The Jays want high-ceiling, MLB-ready players instead of many players who are further from contributing in the majors.
10:55am: Jeff Blair of the Globe and Mail says many top Blue Jays people are deciding whether to trade Halladay. It's not just Ricciardi's decision.
Meanwhile, SI's Tom Verducci weighs in. He talked to a scout who spoke of an organizational "tug of war" in Philly, with Pat Gillick and Charlie Manuel pushing the win-now move for Doc while Ruben Amaro Jr. and other player development guys are reluctant to move top prospects.
Verducci says Carlos Carrasco doesn't do anything for the Jays, and they'll require either Drabek or Jason Knapp.
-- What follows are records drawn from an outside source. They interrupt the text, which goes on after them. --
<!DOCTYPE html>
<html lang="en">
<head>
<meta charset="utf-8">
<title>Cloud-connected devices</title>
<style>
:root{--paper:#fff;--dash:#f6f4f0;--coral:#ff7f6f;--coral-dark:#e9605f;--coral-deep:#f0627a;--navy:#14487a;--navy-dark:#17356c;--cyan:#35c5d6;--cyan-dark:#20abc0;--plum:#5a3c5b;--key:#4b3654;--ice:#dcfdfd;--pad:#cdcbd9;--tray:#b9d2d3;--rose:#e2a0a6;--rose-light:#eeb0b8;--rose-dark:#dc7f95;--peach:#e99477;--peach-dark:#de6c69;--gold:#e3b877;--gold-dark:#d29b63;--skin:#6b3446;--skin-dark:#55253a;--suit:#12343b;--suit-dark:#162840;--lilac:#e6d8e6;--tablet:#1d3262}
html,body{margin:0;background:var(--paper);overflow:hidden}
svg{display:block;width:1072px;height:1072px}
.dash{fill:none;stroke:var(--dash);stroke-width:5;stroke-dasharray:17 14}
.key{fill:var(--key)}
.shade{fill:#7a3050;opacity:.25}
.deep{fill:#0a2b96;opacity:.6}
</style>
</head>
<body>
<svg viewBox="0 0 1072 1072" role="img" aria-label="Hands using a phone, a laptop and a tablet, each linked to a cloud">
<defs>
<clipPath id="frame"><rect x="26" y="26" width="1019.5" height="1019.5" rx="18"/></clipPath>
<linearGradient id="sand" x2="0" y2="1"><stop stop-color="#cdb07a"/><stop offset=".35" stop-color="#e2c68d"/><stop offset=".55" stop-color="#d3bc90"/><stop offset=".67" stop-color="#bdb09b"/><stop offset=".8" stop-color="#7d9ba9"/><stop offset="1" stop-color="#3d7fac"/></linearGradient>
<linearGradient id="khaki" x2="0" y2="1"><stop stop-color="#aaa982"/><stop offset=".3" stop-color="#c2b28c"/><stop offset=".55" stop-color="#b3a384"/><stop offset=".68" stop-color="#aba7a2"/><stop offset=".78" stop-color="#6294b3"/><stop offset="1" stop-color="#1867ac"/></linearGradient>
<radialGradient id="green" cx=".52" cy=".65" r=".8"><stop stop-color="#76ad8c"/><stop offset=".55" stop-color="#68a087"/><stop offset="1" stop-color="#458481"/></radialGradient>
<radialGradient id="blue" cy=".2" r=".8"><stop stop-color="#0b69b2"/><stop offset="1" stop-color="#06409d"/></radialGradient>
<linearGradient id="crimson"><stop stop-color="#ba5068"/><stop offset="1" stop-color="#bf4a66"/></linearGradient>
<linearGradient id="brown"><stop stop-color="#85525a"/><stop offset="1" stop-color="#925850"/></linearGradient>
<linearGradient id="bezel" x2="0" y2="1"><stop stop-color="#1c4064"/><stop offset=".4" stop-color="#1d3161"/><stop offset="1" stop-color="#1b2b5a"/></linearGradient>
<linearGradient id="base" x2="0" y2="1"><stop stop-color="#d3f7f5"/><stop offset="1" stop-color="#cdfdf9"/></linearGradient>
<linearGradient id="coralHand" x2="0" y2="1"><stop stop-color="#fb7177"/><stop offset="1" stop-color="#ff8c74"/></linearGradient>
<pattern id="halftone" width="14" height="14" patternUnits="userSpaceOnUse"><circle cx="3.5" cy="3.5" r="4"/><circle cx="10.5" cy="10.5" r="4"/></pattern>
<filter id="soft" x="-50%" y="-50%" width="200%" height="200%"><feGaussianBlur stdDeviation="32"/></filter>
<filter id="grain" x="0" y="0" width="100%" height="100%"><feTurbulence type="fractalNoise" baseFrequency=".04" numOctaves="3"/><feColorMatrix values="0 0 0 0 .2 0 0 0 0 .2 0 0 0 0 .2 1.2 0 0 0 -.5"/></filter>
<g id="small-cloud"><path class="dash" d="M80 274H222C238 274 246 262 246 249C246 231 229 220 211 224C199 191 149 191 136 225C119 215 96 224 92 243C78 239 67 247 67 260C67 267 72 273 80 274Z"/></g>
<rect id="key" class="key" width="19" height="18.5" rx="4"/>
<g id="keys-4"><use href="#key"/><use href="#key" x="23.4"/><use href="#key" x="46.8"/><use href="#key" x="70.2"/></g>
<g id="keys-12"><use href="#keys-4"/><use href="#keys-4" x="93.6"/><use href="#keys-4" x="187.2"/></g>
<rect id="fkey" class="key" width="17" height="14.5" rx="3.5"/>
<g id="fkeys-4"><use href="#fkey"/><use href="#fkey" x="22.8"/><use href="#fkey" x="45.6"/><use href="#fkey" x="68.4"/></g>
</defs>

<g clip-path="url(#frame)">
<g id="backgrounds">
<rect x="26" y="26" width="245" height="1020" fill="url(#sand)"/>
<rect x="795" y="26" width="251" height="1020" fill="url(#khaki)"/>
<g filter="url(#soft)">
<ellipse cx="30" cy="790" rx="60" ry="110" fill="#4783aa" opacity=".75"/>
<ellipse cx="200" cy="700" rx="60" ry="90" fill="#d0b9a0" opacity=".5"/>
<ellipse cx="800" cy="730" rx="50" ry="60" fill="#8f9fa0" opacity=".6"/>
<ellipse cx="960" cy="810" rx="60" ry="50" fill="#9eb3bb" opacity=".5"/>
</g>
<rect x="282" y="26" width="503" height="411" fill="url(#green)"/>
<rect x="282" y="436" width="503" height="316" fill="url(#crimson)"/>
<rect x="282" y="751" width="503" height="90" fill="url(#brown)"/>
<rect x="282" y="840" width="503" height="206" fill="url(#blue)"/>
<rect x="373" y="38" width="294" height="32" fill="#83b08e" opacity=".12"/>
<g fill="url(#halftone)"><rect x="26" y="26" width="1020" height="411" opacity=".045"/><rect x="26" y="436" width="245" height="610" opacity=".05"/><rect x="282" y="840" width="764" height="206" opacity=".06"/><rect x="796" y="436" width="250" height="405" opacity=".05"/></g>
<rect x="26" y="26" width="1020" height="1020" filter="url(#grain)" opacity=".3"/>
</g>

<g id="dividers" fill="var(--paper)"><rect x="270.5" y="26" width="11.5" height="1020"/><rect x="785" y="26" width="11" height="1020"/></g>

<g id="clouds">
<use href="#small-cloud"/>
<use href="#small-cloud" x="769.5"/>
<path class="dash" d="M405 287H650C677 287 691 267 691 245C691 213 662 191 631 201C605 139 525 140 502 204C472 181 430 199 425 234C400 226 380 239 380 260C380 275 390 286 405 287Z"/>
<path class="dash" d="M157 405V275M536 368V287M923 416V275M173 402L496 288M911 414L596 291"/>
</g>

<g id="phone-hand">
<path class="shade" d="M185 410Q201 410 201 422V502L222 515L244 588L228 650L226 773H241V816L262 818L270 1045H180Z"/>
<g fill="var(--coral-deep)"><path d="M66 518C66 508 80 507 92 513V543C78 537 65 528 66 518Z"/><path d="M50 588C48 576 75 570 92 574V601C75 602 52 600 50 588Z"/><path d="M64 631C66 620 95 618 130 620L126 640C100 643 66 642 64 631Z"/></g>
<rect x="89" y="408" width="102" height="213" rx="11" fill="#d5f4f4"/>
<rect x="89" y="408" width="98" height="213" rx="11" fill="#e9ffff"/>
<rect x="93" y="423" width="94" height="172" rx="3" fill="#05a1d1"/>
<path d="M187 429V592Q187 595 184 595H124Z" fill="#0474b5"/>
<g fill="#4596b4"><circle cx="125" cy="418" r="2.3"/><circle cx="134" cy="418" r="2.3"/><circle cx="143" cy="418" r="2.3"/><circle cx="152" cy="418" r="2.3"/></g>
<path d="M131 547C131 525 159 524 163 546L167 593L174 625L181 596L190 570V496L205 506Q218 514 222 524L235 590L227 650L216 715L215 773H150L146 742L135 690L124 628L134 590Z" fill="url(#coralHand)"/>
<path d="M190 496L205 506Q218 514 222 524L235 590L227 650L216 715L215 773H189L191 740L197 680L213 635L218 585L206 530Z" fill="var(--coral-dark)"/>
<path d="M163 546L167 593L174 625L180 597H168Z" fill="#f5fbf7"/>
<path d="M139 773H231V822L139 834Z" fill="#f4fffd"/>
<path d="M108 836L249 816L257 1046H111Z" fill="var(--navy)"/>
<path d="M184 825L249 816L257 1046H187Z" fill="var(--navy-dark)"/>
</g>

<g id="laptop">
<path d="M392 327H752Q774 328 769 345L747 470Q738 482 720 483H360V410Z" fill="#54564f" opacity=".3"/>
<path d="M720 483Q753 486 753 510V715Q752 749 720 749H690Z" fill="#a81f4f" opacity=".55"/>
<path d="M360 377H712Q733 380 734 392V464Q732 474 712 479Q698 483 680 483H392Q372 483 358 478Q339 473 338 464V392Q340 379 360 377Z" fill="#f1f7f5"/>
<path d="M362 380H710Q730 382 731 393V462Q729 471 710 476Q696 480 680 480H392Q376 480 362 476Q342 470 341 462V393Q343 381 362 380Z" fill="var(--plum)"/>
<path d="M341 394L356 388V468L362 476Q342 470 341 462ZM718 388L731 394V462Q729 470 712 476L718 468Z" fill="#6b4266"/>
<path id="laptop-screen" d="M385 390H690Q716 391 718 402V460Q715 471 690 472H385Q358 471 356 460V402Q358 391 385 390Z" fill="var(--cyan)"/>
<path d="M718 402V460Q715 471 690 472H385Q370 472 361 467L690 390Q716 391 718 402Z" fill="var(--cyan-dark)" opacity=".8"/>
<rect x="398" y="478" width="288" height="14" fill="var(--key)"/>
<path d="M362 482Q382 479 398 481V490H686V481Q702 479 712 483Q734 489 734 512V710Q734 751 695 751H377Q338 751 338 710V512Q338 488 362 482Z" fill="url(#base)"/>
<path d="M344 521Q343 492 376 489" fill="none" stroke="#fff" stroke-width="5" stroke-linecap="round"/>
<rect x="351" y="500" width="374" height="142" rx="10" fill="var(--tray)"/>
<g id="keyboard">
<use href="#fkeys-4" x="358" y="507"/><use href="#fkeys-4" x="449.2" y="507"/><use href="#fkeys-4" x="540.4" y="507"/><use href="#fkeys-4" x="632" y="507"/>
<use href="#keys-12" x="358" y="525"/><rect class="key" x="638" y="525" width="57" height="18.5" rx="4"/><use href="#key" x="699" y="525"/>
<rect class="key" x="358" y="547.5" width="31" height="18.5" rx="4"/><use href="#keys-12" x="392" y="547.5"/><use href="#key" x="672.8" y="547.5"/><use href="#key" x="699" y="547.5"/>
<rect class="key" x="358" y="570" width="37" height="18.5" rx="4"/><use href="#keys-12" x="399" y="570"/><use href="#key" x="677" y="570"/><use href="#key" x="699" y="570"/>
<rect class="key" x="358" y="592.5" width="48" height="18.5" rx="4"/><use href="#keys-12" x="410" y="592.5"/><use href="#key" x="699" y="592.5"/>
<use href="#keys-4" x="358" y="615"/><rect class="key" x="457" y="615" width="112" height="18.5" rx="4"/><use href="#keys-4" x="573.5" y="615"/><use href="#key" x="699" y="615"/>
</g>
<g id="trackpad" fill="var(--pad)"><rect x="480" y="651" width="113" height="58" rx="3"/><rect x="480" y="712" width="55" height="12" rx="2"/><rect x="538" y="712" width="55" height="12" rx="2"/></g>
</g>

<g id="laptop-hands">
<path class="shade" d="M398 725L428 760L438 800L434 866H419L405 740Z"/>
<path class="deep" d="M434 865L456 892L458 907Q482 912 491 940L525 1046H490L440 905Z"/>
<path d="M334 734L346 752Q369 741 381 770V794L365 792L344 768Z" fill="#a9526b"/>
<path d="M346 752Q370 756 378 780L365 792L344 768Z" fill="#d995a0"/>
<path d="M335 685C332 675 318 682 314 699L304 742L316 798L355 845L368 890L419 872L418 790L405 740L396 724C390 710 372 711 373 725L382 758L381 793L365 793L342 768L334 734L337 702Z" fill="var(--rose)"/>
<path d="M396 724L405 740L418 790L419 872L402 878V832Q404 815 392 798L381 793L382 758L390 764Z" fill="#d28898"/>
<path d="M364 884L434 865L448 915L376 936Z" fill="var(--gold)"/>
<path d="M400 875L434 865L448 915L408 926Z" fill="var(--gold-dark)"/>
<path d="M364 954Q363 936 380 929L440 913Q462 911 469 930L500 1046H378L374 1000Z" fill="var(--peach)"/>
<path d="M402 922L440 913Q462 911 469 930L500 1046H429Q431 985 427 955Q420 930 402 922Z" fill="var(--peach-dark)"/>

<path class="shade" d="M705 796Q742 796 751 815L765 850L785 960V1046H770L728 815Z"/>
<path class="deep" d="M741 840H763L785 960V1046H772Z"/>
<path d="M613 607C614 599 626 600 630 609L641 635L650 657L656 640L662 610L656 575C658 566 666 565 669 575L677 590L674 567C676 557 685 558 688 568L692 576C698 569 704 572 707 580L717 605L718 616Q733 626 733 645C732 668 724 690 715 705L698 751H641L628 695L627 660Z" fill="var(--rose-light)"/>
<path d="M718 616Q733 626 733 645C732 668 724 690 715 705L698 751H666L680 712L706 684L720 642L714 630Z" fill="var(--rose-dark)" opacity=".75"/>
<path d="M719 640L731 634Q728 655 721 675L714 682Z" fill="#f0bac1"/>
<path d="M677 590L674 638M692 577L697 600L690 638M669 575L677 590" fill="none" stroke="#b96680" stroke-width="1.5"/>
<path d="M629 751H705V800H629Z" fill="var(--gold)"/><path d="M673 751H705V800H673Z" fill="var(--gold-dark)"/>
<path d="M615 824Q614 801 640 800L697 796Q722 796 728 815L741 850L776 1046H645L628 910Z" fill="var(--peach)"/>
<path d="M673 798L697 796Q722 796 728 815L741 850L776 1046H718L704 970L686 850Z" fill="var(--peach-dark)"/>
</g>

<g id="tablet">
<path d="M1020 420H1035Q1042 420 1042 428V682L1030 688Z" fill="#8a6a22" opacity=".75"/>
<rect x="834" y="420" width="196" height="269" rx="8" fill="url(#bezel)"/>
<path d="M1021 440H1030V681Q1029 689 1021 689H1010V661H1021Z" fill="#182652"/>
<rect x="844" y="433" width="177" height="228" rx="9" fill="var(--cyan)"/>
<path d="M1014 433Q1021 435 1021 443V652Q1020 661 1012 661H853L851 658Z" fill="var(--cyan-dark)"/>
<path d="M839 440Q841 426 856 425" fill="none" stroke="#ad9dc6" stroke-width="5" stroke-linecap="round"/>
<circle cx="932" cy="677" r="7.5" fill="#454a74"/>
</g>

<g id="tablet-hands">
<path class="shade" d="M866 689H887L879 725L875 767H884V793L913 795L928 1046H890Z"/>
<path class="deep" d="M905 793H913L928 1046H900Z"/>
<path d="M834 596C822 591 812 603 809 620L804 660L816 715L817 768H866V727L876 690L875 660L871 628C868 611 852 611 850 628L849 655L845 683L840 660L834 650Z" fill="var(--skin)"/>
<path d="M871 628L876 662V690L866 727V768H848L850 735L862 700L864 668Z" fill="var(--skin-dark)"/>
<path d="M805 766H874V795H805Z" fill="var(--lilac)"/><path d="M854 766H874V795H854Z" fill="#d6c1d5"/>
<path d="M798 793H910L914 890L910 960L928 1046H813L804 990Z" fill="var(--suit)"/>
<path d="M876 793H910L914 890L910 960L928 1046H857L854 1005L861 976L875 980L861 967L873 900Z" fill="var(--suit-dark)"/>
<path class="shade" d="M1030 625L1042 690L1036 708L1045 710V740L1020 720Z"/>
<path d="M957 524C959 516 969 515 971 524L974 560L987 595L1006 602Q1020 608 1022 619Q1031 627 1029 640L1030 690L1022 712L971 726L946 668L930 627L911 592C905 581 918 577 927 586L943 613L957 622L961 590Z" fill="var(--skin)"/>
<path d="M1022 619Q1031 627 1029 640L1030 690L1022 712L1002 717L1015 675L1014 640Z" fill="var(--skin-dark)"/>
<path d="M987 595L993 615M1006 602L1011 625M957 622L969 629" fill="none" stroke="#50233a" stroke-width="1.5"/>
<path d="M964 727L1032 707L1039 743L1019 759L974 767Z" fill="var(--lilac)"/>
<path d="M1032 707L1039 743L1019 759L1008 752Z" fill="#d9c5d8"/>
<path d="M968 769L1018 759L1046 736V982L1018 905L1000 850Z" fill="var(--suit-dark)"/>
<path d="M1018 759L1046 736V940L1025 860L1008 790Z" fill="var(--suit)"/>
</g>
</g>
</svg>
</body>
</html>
The Angels and Dodgers are the other top suitors for Halladay, in Verducci's opinion.
10:07am: Joel Sherman of the New York Post hears that the Blue Jays insist on receiving Drabek because they consider Happ a middle-to-back-of-the-rotation starter. They want Happ, but may relent if the Phillies give up Drabek.
The Phillies remain favorites to add Doc, but the Red Sox and Rangers could still acquire him.
9:04am: Here's a quick summary of yesterday's Roy Halladay rumors, 15 updates and nearly 400 comments later. The Phillies and Jays reached an "impasse" in their negotiations since neither side wanted to change its offer. The Red Sox are planning a big move, but the Jays would ask the Red Sox or Yankees to give up more than other teams. And what about those other teams? Don't expect the Twins to trade for Halladay, and the Dodgers don't seem likely either. Here are today's rumors:
- Several Phillies people tell David Murphy of the Philadelphia Daily News that they don't expect resolution on a possible Halladay trade before Friday.
- The Blue Jays are still asking for J.A. Happ and Kyle Drabek in any deal.
- The Phillies believe they'd have to give up almost as much to acquire Cliff Lee.
- Andy Martino of the Philadelphia Inquirer hears that the Jays and Phillies are still talking.
- As for Drabek, he struck out six without walking a man yesterday, touching 96 mph on the gun, according to Don Beideman of the Philadelphia Inquirer.
- Yahoo's Tim Brown says no GM believes J.P. Ricciardi will stick to his self imposed deadline. Last week Ricciardi said today was the last day he'd consider dealing Halladay.
Tim Dierkes also contributed to this post.